── Data provided ──
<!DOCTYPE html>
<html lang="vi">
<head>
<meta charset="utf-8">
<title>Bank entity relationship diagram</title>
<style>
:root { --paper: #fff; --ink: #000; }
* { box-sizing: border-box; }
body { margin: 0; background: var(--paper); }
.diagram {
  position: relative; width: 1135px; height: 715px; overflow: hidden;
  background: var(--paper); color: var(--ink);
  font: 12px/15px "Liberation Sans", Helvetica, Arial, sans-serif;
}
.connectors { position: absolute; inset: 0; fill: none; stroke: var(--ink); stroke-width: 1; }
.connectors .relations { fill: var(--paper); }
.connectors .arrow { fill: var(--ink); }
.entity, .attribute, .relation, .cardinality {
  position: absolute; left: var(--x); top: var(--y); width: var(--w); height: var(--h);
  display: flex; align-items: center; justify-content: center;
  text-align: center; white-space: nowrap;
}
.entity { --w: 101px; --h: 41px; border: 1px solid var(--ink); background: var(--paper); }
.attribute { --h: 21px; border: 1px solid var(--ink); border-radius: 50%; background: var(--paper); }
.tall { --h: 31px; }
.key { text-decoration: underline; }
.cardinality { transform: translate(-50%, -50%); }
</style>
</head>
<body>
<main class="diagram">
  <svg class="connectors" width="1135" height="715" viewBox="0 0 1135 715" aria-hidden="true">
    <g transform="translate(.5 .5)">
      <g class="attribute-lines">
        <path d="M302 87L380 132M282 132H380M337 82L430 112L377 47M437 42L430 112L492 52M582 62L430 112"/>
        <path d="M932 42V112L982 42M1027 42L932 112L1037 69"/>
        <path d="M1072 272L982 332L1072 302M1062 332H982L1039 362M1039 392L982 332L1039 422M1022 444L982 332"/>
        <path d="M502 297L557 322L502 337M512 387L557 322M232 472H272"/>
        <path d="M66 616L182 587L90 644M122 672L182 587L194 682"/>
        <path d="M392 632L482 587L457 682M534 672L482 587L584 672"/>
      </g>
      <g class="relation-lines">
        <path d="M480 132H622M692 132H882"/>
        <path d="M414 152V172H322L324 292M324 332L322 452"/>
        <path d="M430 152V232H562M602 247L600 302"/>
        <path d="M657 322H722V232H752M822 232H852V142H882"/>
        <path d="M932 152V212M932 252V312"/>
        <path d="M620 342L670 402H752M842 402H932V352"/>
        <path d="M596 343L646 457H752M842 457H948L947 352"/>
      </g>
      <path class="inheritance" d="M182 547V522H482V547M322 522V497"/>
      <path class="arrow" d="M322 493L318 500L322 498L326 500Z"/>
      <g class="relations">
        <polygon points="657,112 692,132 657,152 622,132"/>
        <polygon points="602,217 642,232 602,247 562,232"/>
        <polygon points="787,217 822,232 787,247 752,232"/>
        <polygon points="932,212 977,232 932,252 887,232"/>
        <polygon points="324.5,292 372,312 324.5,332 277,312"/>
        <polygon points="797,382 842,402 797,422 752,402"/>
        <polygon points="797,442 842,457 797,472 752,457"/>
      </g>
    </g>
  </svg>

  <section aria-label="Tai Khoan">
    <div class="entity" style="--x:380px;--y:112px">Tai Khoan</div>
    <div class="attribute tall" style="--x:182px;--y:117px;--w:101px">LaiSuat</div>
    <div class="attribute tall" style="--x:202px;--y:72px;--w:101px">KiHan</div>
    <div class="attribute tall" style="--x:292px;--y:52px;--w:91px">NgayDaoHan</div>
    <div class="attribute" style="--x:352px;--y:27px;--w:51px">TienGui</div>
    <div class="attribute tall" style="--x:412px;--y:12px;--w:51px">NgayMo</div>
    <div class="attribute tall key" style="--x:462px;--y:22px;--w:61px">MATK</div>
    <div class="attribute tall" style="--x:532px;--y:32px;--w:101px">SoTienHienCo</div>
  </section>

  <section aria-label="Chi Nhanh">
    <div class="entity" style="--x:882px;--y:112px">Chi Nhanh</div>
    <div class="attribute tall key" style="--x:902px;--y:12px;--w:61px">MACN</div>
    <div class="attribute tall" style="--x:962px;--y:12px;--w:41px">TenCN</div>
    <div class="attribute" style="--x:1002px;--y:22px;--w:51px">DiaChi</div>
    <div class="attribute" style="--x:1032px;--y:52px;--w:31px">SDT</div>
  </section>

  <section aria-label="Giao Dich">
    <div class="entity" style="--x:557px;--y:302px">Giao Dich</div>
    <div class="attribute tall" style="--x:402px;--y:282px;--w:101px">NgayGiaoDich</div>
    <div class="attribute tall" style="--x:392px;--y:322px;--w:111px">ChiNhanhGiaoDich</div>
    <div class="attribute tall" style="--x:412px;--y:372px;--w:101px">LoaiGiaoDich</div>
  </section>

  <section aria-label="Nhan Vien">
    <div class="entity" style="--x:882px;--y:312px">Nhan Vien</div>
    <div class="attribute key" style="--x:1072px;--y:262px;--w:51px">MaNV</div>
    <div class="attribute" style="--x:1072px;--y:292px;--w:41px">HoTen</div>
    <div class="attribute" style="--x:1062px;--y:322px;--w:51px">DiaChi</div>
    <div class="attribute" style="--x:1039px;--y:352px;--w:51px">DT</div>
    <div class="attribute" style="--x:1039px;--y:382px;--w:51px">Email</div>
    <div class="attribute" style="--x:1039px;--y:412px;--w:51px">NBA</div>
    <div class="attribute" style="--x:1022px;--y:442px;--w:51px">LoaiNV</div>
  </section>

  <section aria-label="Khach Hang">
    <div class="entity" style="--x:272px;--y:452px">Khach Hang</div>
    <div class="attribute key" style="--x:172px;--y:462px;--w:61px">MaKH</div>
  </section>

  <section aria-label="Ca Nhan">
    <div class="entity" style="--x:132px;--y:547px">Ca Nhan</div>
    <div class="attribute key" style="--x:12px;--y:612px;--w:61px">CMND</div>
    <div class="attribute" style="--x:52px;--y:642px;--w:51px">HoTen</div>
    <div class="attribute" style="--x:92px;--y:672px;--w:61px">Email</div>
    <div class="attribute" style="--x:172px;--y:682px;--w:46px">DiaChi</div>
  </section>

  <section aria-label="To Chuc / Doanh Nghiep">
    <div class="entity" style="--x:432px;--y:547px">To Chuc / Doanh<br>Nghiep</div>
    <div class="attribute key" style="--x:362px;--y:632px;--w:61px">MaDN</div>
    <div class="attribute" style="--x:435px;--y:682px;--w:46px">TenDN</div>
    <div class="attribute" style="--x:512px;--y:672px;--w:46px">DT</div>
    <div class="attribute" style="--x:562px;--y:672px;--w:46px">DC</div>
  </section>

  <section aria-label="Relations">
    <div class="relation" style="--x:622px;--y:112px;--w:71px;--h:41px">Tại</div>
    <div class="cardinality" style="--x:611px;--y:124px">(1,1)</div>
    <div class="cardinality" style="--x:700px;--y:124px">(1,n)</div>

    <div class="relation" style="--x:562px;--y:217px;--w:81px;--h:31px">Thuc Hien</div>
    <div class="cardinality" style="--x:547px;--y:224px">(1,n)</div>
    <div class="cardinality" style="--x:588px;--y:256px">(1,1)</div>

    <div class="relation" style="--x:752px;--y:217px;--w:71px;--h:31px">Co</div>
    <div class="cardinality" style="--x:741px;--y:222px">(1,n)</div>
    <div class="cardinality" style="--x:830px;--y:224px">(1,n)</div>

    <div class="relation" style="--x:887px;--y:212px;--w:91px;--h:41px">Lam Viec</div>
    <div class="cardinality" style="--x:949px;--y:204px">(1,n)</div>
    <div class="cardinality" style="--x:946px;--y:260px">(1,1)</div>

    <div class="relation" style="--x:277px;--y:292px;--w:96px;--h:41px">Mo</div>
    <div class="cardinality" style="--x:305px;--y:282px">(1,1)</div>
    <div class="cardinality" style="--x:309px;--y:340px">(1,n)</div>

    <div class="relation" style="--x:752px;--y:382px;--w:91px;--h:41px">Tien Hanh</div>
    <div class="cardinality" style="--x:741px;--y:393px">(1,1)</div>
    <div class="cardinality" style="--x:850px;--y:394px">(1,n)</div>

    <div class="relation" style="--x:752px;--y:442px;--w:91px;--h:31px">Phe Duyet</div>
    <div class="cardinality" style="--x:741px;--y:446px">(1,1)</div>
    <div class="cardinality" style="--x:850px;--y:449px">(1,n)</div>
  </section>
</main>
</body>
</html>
───
Task brief -> Lines above with the string "width" need to be found and copied.

Answer to this exercise ->
  position: relative; width: 1135px; height: 715px; overflow: hidden;
.connectors { position: absolute; inset: 0; fill: none; stroke: var(--ink); stroke-width: 1; }
  position: absolute; left: var(--x); top: var(--y); width: var(--w); height: var(--h);
  <svg class="connectors" width="1135" height="715" viewBox="0 0 1135 715" aria-hidden="true">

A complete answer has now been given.